I was going to mention something about the dark area on the left of the painting and I was going to do so by using cardinal directions, but then it dawned on me. I didn't know if the sun was rising or setting. Then my mind wandered to the armchair used by George Washington for three months at the Constitutional Convention in 1787. On the final day of the Convention, as the delegates were signing the new document, Benjamin Franklin remarked "I have often looked at that sun behind the president without being able to tell whether it was rising or setting. But now at length I have the happiness to know it is a rising and not a setting sun." Franklin, of course, was using the rising sun as a symbol of the dawning of a new nation.

Following Franklin's lead, I'm going to call this a rising sun because, while the periphery of this painting may be cold, there's a warmth the draws you in towards the sun. There's a sense of optimism. It's a gentle reminder, I think, that in life we need to stay focused on our goals and not get bogged down by the things that are happening on our peripheries. We need to search for the light. We need to seek the truth. We need to remain steadfast in our journeys lest we get lost in the wilderness where we may succumb to the cold and darkness. And if you ever find yourself feeling lost, seek the light.

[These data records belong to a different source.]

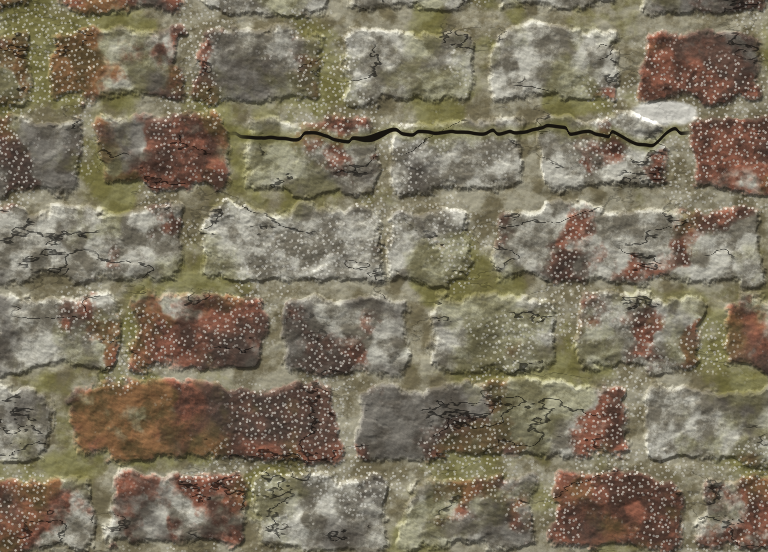
Give the GLSL for this texture, as a WebGL 1 fragment shader.

```glsl
precision highp float;
// Weathered brick wall: six rough courses, worn mortar, moss, pale lichen and one long crack.
uniform vec2 u_resolution;

const float COURSE = 0.162;
const vec3 MORTAR_DARK = vec3(0.42, 0.39, 0.30);
const vec3 MORTAR_LIGHT = vec3(0.61, 0.59, 0.51);
const vec3 CRUST_DARK = vec3(0.41, 0.39, 0.34);
const vec3 CRUST_LIGHT = vec3(0.70, 0.69, 0.64);
const vec3 CLAY_DARK = vec3(0.27, 0.19, 0.16);
const vec3 CLAY_RED = vec3(0.49, 0.29, 0.22);
const vec3 SOOT = vec3(0.26, 0.24, 0.22);
const vec3 MOSS = vec3(0.43, 0.42, 0.20);
const vec3 LICHEN = vec3(0.78, 0.77, 0.73);

struct Brick { float dist; float exposure; };

vec3 hash3(vec2 p) {
  vec3 q = fract(p.xyx * vec3(0.1031, 0.1030, 0.0973));
  q += dot(q, q.yxz + 33.33);
  return fract((q.xxy + q.yzz) * q.zyx);
}

// x: blended cell value, y: distance to the nearest cell point
vec2 cellular(vec2 p) {
  vec2 base = floor(p);
  float sum = 0.0, total = 0.0, nearest = 2.0;
  for (int j = -1; j <= 1; j++) {
    for (int i = -1; i <= 1; i++) {
      vec2 cell = base + vec2(float(i), float(j));
      vec3 h = hash3(cell);
      vec2 d = p - cell - h.xy;
      float weight = exp(-6.0 * dot(d, d));
      sum += weight * h.z;
      total += weight;
      nearest = min(nearest, length(d));
    }
  }
  return vec2(sum / total, nearest);
}

float roughness(vec2 p) {
  float sum = 0.0, amp = 0.5;
  for (int i = 0; i < 5; i++) {
    sum += amp * cellular(p).x;
    p = mat2(0.8, 0.6, -0.6, 0.8) * p * 2.1 + 19.1;
    amp *= 0.56;
  }
  return sum / 1.073;
}

float jointOffset(float row) {
  return row < 0.5 ? 0.185 : row < 1.5 ? 0.109 : row < 2.5 ? 0.225
       : row < 3.5 ? 0.353 : row < 4.5 ? 0.16 : 0.076;
}

// Header courses alternate with long stretchers in the second and fourth
Brick brickAt(vec2 p) {
  p += 0.004 * sin(p.yx * vec2(23.0, 9.0) + vec2(1.0, 2.0));
  float row = floor((p.y + 0.007) / COURSE);
  bool fourth = abs(row - 3.0) < 0.5;
  float pitch = fourth || abs(row - 1.0) < 0.5 ? 0.522 : 0.266;
  float x = p.x - jointOffset(row);
  float column = floor(x / pitch);
  float left = column * pitch, right = left + pitch;
  if (fourth && abs(column) < 0.5) {
    if (x < 0.347) right = 0.347; else left = 0.347;
  }
  vec3 vary = hash3(vec2(column + 20.0, row + 7.0));
  vec2 center = vec2(0.5 * (left + right), (row + 0.5) * COURSE - 0.007);
  vec2 halfSize = vec2(0.5 * (right - left) - 0.014 - 0.007 * vary.x, 0.062 + 0.005 * vary.y);
  vec2 q = abs(vec2(x, p.y) - center) - halfSize + 0.018;
  float dist = length(max(q, 0.0)) + min(max(q.x, q.y), 0.0) - 0.018;
  float phase = row < 0.5 ? 1.26 : fourth ? 3.14 : 0.0;
  float exposure = 0.5 + 0.5 * cos(1.571 * column + phase) + 0.3 * (vary.z - 0.5);
  return Brick(dist, exposure * mix(1.0, 0.72, row / 5.0));
}

float brickBody(vec2 p, float dist) {
  float chipped = dist + 0.05 * (roughness(p * 17.0) - 0.5);
  return 1.0 - smoothstep(-0.008, 0.006, chipped);
}

float relief(vec2 p, float body) {
  return 0.4 * body + (0.55 + 0.35 * body) * roughness(p * vec2(17.0, 25.0) + 5.0);
}

// Thin broken seams where the noise crosses its middle value
float crevices(vec2 p) {
  float seam = abs(roughness(p * vec2(7.0, 15.0) + 31.0) - 0.5);
  float broken = smoothstep(0.48, 0.64, cellular(p * 13.0 + 8.0).x);
  return (1.0 - smoothstep(0.004, 0.024, seam)) * broken;
}

float crackDistance(vec2 p) {
  float dip = (p.x - 1.16) / 0.05;
  float path = 0.751 + 0.013 * smoothstep(0.67, 0.74, p.x) - 0.03 * exp(-dip * dip);
  path += 0.003 * sin(p.x * 47.0) + 0.016 * (cellular(vec2(p.x * 38.0, 3.0)).x - 0.5);
  return abs(p.y - path);
}

float spot(vec2 p, vec2 center, vec2 size) {
  vec2 d = (p - center) / size;
  return exp(-dot(d, d));
}

void main() {
  vec2 p = gl_FragCoord.xy / u_resolution.y;
  float pixel = 1.0 / u_resolution.y;
  Brick brick = brickAt(p);
  float body = brickBody(p, brick.dist);
  vec2 above = p + vec2(-0.002, 0.004);
  float slope = relief(p, body) - relief(above, brickBody(above, brickAt(above).dist));

  // Mortar, crusted brick and exposed clay
  float grain = smoothstep(0.28, 0.72, roughness(p * 31.0 + 12.0));
  float patches = roughness(p * 9.0 + 3.0);
  vec3 color = mix(MORTAR_DARK, MORTAR_LIGHT, grain);
  color = mix(color, mix(CRUST_DARK, CRUST_LIGHT, grain), body);
  float clay = body * smoothstep(0.0, 0.16, patches - 0.74 + 0.5 * brick.exposure);
  color = mix(color, mix(CLAY_DARK, CLAY_RED, grain), 0.88 * clay);

  // Soot, moss and bleaching
  float stain = roughness(p * 5.0 + 47.0);
  color = mix(color, SOOT, 0.6 * body * smoothstep(0.53, 0.7, stain));
  float damp = spot(p, vec2(0.52, 0.62), vec2(0.4, 0.2));
  float moss = smoothstep(0.49, 0.68, roughness(p * 7.0 + 71.0) + 0.08 * damp);
  color = mix(color, MOSS, moss * mix(0.55, 0.3, body));
  float fleck = 1.0 - smoothstep(0.14, 0.34, cellular(p * 105.0).y);
  color = mix(color, LICHEN, 0.6 * fleck * smoothstep(0.46, 0.62, patches));
  float bleach = spot(p, vec2(1.2, 0.795), vec2(0.07, 0.028));
  color = mix(color, LICHEN, smoothstep(0.42, 0.65, bleach * (0.5 + patches)));

  // Relief light and recesses
  color *= clamp(1.0 + 1.7 * slope, 0.5, 1.4);
  color *= 1.0 - 0.5 * crevices(p) * mix(0.35, 1.0, body);

  // Long crack with a mossy rim
  float crack = crackDistance(p);
  float span = smoothstep(0.4, 0.46, p.x) * (1.0 - smoothstep(1.23, 1.26, p.x));
  float width = 0.0018 + 0.004 * spot(p, vec2(0.68, 0.75), vec2(0.025));
  color = mix(color, MOSS, 0.4 * span * (1.0 - smoothstep(0.003, 0.018, crack)));
  color = mix(color, vec3(0.09, 0.08, 0.06), span * (1.0 - smoothstep(width, width + 1.5 * pixel, crack)));
  gl_FragColor = vec4(color, 1.0);
}
```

You'll be found and a new day will dawn.

I think maybe the painting ought to be named "Stream of Consciousness". 

Like this post.

Even though it's not a stream.

The painting I mean.

Not this post.

Here's the chair: